More about communication

Communication problems of autistic people may originate from a more or less disturbed language development. Some are good talkers, but not in a way which is appropriate to the situation or the person. Often they find it difficult to start and maintain a conversation, especially with strangers. Sometimes there is peculiar language or vocabulary, such as speaking bookish language or pronoun reversal or misuse. (I.e. indicating oneself as ‘he’ or ‘she’.)

In children varied, spontaneous pretend play or social imitative play, is often lacking. Communication problems can often be traced back to a cognitive inability to understand symbols, in this case the symbolic use of language, but also abstractions and complex sentences.

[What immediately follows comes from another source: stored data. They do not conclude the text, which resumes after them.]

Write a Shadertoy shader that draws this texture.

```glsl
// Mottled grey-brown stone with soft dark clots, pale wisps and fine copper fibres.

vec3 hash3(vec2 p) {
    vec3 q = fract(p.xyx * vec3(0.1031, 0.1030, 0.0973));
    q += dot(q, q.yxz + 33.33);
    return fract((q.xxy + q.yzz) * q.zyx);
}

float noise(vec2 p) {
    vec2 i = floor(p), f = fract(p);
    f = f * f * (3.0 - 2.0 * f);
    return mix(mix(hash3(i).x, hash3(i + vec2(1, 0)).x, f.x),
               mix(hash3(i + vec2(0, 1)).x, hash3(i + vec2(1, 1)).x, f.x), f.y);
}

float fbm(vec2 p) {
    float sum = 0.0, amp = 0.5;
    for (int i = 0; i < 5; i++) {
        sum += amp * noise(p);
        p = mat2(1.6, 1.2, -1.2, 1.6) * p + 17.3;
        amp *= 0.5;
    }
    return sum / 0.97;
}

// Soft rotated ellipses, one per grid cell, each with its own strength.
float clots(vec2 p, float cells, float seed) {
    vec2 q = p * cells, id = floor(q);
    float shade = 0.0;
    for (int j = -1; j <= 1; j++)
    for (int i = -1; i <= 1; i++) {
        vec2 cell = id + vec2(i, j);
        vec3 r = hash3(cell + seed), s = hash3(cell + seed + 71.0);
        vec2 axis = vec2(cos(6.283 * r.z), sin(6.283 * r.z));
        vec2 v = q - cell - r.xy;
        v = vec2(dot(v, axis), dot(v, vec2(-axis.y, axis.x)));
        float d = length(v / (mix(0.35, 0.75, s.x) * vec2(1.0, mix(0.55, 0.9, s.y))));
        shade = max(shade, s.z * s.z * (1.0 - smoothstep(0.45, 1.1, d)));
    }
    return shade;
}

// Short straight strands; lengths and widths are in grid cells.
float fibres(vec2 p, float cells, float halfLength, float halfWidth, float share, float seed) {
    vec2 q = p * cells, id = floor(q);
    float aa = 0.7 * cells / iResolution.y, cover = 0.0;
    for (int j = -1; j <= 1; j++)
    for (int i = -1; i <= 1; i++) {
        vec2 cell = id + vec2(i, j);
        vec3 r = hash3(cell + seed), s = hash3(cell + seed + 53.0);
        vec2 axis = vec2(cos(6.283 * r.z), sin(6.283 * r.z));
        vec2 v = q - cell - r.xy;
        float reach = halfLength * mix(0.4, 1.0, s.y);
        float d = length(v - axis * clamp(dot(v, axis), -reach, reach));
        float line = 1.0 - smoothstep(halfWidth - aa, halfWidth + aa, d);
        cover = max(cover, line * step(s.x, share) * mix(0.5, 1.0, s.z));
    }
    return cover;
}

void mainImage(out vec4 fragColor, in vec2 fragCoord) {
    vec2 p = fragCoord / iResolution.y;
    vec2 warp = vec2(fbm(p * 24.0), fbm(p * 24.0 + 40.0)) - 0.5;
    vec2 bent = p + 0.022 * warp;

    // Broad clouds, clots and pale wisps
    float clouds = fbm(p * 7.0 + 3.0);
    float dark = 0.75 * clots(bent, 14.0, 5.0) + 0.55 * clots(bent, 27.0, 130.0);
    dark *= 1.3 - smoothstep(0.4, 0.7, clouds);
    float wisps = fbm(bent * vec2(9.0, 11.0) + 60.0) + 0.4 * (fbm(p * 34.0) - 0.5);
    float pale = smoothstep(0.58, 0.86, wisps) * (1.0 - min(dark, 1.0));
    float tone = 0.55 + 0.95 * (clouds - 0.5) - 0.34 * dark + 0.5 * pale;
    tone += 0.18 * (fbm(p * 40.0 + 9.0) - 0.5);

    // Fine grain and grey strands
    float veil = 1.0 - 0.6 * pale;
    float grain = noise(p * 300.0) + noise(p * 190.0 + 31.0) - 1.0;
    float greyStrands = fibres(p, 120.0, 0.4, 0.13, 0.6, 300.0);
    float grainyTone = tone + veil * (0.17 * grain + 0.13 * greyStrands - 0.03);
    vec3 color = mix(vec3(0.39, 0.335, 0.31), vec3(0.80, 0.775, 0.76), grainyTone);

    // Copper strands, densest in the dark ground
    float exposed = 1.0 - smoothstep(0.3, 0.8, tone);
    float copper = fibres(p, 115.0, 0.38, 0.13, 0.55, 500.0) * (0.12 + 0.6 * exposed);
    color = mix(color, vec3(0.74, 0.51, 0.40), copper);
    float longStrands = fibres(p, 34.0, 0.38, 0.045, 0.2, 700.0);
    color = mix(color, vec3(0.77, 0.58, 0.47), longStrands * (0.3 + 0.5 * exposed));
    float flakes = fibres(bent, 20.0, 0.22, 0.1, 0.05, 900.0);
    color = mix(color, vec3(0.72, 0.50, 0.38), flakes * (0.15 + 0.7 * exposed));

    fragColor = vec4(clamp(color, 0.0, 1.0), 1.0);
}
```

‘Qualitative impairments in communication’ were not mentioned in the old DSM for Asperger’s syndrome where this was a separate category. In the latest DSM-5, however, Asperger’s is dissolved into a continuum in which “persistent difficulties in the social use of verbal and nonverbal communication” is one of the main autism symptoms. When communication difficulties are less severe, they may only manifest themselves when the social demands exceed one’s capacities, such as in close contact with others.

The relevance of communication problems for autism-friendly design may not be immediately apparent. They are, however, which becomes more obvious when one realizes that the built environment sets important conditions under which social life is lived. When laying out the relevant autistic characteristics here, we briefly summarize the main area’s where autistic limitations and peculiarities interact with the physical environment. Communication problems are among them; these too are a strong motive for autism-friendly design.